◆ WHAT YOU ARE ASKED TO DO ◆
Across the records that follow, how many lines contain the string "class"? Answer with the number only.

Source texts of formatted documents
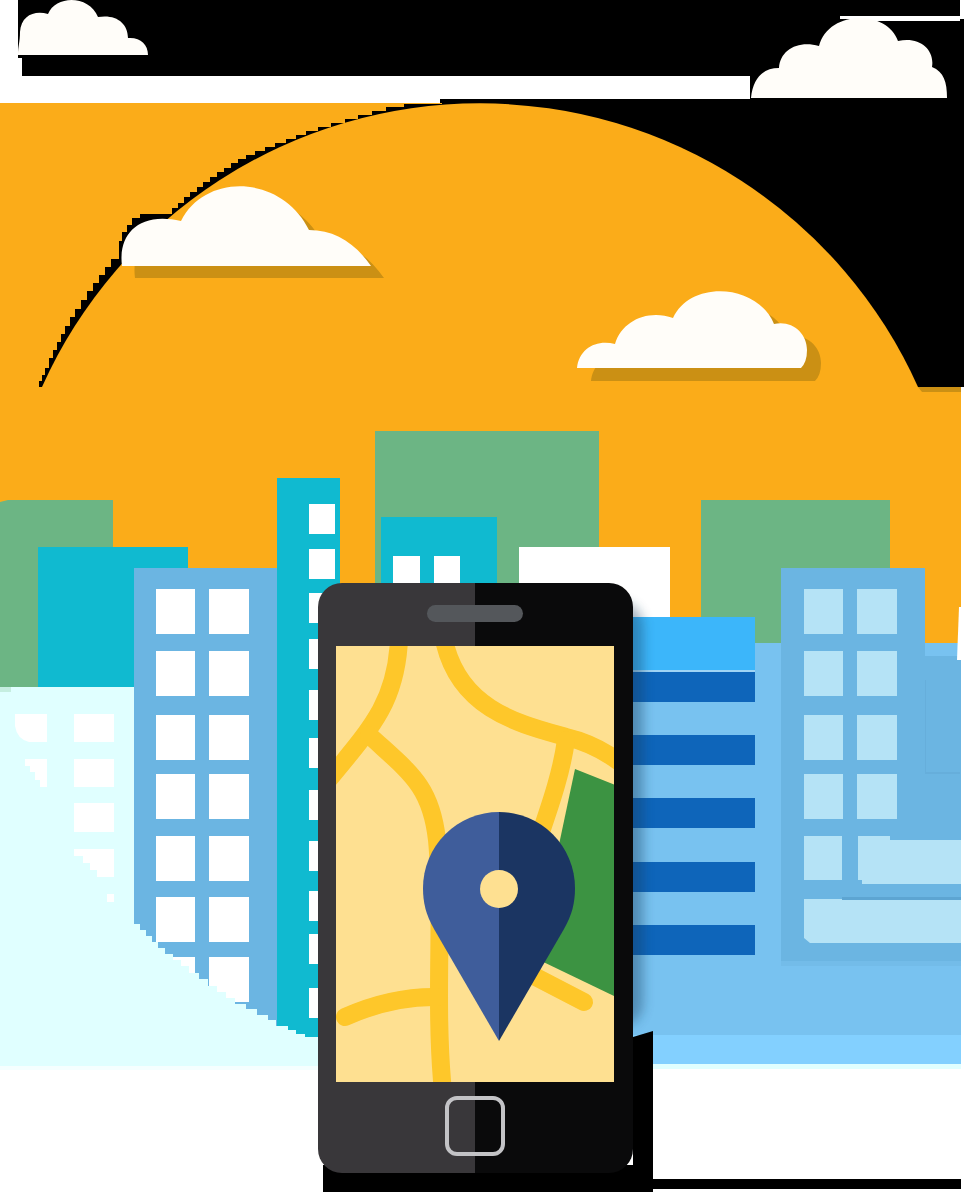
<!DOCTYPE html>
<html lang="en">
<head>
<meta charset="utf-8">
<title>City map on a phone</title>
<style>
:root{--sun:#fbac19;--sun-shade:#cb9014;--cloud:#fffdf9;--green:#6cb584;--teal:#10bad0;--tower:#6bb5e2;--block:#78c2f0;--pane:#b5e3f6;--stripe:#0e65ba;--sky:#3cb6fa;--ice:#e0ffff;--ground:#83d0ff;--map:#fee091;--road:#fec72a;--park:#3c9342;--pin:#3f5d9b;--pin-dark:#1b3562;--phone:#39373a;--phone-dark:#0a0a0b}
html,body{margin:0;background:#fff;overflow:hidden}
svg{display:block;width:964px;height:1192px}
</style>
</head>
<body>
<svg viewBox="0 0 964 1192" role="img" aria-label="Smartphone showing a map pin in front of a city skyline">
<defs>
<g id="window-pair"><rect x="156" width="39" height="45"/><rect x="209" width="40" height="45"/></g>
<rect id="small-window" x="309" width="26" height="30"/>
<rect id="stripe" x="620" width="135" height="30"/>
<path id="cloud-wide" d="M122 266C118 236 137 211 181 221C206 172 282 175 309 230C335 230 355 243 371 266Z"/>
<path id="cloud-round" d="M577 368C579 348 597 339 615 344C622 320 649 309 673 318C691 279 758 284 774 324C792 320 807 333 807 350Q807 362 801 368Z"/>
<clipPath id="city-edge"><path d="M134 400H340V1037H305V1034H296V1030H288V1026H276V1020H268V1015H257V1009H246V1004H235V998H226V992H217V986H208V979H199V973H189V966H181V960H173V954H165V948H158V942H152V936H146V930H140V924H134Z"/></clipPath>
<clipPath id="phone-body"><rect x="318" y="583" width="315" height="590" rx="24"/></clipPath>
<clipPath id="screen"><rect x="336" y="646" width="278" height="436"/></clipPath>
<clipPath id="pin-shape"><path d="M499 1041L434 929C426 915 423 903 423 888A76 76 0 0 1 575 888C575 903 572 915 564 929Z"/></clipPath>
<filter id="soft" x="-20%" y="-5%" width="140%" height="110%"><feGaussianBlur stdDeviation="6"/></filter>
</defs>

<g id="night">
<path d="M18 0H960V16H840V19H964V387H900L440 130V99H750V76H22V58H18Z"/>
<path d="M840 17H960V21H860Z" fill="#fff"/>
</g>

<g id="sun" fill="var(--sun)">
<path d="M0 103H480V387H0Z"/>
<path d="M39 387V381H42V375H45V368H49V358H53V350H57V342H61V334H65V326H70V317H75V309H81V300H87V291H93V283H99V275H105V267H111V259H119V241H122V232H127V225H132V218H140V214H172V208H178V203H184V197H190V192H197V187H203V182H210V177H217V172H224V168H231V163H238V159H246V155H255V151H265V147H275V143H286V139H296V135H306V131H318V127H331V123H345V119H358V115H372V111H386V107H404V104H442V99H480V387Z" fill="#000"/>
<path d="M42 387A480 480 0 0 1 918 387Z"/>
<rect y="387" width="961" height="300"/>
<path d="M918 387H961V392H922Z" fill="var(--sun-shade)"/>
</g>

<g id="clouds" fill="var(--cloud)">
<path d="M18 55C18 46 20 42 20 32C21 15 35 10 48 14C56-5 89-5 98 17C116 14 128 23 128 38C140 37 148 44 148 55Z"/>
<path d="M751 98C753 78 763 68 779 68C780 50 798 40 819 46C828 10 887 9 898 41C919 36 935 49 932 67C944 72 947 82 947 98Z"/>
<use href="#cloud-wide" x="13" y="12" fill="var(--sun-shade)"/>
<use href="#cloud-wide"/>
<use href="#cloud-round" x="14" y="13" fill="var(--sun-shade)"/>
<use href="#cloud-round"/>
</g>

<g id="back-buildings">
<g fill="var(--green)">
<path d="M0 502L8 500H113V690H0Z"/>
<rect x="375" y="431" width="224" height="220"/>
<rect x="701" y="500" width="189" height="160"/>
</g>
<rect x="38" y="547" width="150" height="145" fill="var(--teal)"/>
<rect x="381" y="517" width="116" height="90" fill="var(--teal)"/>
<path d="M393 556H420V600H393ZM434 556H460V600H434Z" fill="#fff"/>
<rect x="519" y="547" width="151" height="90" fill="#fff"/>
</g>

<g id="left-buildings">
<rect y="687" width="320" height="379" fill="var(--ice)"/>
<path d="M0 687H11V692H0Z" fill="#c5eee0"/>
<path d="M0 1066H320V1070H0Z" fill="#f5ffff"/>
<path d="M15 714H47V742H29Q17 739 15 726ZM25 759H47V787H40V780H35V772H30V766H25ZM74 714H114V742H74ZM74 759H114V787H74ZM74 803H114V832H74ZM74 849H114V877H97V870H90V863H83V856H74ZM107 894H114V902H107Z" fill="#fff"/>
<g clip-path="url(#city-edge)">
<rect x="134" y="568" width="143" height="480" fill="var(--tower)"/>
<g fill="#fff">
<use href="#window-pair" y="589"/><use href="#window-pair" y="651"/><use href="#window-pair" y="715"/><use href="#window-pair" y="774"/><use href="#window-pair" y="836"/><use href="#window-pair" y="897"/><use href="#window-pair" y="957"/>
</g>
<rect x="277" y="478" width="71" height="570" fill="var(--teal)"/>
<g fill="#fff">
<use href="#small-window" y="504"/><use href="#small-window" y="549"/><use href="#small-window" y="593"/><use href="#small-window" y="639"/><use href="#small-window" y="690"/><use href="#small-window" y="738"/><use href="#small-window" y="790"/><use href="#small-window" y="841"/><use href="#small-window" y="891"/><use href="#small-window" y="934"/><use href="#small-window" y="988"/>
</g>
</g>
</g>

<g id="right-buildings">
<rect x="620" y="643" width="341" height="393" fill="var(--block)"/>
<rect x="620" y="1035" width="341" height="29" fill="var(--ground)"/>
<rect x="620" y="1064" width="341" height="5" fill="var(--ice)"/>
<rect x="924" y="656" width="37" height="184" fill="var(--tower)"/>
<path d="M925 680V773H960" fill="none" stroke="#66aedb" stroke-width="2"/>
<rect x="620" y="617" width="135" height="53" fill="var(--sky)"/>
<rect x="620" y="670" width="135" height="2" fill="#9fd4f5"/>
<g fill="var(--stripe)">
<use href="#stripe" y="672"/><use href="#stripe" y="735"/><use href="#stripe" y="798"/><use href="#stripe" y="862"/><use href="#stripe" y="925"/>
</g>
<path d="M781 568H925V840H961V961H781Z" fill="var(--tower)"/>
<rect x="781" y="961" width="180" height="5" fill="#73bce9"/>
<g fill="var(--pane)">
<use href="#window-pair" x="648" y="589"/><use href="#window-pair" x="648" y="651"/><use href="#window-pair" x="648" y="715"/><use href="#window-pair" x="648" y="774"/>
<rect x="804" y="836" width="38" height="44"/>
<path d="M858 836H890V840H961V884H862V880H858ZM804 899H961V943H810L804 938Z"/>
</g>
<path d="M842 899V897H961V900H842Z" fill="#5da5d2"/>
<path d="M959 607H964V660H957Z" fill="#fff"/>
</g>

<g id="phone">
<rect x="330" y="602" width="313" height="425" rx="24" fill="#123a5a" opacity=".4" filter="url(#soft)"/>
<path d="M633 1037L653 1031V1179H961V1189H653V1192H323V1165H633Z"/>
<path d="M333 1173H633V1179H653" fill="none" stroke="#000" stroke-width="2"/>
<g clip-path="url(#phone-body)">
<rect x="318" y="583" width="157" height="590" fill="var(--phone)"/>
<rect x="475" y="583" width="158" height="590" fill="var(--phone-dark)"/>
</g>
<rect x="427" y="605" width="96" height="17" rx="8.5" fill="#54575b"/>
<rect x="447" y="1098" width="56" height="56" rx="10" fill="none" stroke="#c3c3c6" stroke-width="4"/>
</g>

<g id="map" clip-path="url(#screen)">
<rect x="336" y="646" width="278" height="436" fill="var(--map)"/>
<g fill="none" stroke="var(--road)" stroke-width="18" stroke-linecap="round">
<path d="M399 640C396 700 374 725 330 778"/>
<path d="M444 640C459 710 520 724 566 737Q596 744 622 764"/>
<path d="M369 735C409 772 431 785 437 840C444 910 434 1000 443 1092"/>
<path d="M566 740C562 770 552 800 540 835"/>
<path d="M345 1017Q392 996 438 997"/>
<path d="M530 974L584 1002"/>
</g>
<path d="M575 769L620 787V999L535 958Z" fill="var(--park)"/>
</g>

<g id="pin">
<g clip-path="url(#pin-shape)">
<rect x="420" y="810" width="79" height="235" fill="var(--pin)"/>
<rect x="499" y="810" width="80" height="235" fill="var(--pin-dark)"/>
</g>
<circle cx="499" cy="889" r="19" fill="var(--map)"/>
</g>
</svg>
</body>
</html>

---

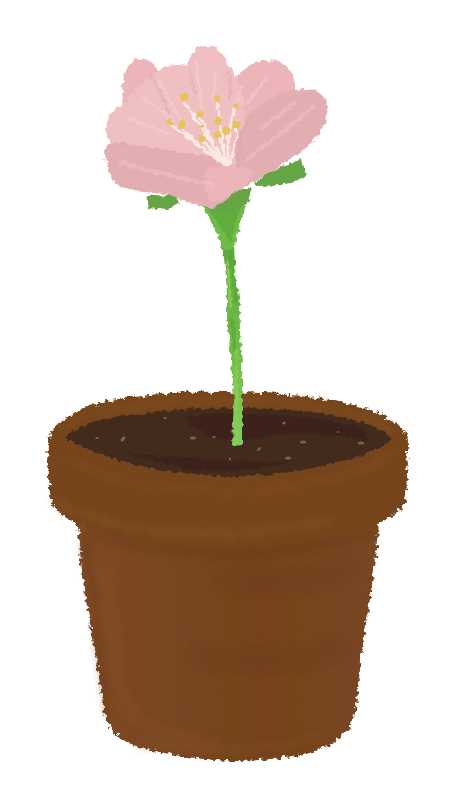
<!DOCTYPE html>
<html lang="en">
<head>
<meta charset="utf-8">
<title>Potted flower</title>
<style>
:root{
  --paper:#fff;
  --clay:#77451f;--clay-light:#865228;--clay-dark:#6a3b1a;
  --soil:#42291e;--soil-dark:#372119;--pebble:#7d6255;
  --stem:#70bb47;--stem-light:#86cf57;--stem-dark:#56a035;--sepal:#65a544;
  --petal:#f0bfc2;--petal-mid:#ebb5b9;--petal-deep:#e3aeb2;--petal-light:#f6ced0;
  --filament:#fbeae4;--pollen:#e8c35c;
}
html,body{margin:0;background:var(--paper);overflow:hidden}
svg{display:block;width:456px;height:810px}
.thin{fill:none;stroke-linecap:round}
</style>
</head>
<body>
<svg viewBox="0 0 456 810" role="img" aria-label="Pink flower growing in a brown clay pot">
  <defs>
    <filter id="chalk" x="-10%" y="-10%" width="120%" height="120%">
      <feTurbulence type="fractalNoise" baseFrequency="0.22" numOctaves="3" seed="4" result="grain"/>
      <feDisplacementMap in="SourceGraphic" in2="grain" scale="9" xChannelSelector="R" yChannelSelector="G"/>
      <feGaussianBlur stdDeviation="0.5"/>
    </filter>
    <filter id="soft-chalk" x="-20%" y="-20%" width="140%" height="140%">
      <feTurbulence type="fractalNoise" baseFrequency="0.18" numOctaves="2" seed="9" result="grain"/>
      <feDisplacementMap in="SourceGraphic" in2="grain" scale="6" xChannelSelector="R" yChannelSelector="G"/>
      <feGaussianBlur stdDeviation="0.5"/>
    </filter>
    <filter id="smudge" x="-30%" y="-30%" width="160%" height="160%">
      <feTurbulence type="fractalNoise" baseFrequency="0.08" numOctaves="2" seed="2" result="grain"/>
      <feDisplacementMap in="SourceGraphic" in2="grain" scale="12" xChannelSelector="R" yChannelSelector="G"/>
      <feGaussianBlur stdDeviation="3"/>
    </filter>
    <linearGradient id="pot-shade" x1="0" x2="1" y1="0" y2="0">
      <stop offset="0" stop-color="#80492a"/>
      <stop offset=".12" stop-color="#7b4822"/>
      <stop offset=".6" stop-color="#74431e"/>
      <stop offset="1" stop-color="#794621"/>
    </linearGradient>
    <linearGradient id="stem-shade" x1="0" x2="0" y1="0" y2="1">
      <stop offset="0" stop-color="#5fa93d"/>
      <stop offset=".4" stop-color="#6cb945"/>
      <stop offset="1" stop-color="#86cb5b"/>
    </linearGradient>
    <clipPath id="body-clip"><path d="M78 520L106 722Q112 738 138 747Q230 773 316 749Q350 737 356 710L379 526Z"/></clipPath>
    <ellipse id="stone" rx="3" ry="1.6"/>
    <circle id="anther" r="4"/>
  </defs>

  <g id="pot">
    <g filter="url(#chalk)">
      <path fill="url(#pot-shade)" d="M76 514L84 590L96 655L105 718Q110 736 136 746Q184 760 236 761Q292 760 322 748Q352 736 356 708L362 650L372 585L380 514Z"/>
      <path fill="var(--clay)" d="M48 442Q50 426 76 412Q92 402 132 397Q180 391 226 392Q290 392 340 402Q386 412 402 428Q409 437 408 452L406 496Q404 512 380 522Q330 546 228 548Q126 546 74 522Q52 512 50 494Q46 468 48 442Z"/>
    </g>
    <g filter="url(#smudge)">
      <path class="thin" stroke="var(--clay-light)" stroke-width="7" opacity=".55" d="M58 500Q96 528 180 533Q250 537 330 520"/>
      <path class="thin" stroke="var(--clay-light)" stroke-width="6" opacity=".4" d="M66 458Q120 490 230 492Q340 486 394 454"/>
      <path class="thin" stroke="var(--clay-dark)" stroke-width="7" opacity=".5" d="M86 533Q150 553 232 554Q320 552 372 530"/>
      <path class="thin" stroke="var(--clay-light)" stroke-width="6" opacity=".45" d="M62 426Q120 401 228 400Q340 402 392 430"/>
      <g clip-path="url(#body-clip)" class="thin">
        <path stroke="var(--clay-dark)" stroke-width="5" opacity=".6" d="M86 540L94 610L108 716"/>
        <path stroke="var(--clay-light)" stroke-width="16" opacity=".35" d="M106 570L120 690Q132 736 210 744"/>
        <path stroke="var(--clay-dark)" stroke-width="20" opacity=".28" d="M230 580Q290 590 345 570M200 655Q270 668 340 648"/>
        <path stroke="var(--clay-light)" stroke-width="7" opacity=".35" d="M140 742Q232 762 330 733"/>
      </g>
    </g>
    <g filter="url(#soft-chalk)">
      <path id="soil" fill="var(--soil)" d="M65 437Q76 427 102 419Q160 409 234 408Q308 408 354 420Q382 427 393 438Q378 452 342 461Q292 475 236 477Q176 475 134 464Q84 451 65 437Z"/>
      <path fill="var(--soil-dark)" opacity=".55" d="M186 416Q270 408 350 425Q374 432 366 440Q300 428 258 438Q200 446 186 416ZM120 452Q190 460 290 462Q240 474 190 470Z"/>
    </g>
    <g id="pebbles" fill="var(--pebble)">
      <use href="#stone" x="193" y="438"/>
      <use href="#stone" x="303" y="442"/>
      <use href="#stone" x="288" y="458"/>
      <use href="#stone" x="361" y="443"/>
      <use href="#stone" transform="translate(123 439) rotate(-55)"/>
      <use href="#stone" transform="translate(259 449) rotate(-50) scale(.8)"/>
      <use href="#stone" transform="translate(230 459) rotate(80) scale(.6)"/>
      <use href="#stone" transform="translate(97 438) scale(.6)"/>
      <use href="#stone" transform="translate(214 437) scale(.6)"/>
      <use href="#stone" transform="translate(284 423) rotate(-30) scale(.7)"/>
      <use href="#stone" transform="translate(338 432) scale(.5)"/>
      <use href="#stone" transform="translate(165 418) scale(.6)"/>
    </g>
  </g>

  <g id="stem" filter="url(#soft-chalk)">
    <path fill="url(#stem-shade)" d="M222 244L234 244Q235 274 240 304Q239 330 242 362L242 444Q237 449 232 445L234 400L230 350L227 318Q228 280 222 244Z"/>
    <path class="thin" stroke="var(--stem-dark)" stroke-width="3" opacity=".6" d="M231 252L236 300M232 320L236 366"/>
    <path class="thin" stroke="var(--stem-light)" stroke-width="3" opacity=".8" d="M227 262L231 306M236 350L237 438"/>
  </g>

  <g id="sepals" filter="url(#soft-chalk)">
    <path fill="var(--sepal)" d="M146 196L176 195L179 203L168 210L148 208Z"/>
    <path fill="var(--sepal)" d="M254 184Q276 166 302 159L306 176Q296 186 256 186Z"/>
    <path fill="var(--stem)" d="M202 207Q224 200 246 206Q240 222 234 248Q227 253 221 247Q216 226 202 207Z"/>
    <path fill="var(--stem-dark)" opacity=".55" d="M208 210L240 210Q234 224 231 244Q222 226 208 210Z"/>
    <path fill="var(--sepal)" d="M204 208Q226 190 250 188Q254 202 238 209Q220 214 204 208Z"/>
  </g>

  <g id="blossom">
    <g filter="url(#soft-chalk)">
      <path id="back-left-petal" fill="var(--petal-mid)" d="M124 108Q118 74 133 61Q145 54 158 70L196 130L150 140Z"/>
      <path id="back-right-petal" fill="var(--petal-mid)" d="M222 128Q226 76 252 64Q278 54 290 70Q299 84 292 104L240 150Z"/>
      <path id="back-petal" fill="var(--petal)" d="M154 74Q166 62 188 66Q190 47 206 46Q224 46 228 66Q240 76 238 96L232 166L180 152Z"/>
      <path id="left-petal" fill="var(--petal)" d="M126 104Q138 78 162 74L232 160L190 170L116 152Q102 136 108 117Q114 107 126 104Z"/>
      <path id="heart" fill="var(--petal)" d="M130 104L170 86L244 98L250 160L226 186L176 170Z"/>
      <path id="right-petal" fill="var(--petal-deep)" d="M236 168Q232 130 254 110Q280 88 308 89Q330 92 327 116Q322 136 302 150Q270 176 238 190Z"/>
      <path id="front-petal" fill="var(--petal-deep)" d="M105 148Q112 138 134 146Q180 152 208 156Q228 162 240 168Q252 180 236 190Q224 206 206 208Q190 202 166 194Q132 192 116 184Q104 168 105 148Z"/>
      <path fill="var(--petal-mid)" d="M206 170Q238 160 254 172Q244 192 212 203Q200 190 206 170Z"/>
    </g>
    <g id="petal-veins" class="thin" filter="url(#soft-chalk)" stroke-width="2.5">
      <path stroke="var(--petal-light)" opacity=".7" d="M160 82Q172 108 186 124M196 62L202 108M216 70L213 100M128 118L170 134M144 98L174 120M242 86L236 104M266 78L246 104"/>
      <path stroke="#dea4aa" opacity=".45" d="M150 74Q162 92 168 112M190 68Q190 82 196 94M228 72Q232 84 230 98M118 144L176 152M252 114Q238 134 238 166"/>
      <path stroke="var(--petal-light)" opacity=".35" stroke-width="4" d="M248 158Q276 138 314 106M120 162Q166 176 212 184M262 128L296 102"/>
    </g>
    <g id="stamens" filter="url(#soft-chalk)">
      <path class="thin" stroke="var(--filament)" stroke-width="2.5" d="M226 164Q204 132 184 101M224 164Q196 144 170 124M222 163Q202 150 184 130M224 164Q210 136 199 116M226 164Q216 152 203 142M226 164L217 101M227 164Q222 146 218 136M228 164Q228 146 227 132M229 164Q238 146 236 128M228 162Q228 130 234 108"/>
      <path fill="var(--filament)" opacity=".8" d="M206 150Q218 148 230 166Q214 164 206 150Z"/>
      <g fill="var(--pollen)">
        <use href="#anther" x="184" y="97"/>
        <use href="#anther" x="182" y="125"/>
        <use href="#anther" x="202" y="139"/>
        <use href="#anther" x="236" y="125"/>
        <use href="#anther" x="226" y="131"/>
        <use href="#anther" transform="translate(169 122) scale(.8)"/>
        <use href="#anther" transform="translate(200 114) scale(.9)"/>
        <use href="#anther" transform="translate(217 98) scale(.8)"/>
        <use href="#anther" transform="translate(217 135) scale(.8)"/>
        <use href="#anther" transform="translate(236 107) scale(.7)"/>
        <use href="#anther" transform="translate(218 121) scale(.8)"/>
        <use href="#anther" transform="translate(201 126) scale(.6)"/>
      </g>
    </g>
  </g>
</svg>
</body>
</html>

◆ RESPONSE FOR THIS EXERCISE ◆
9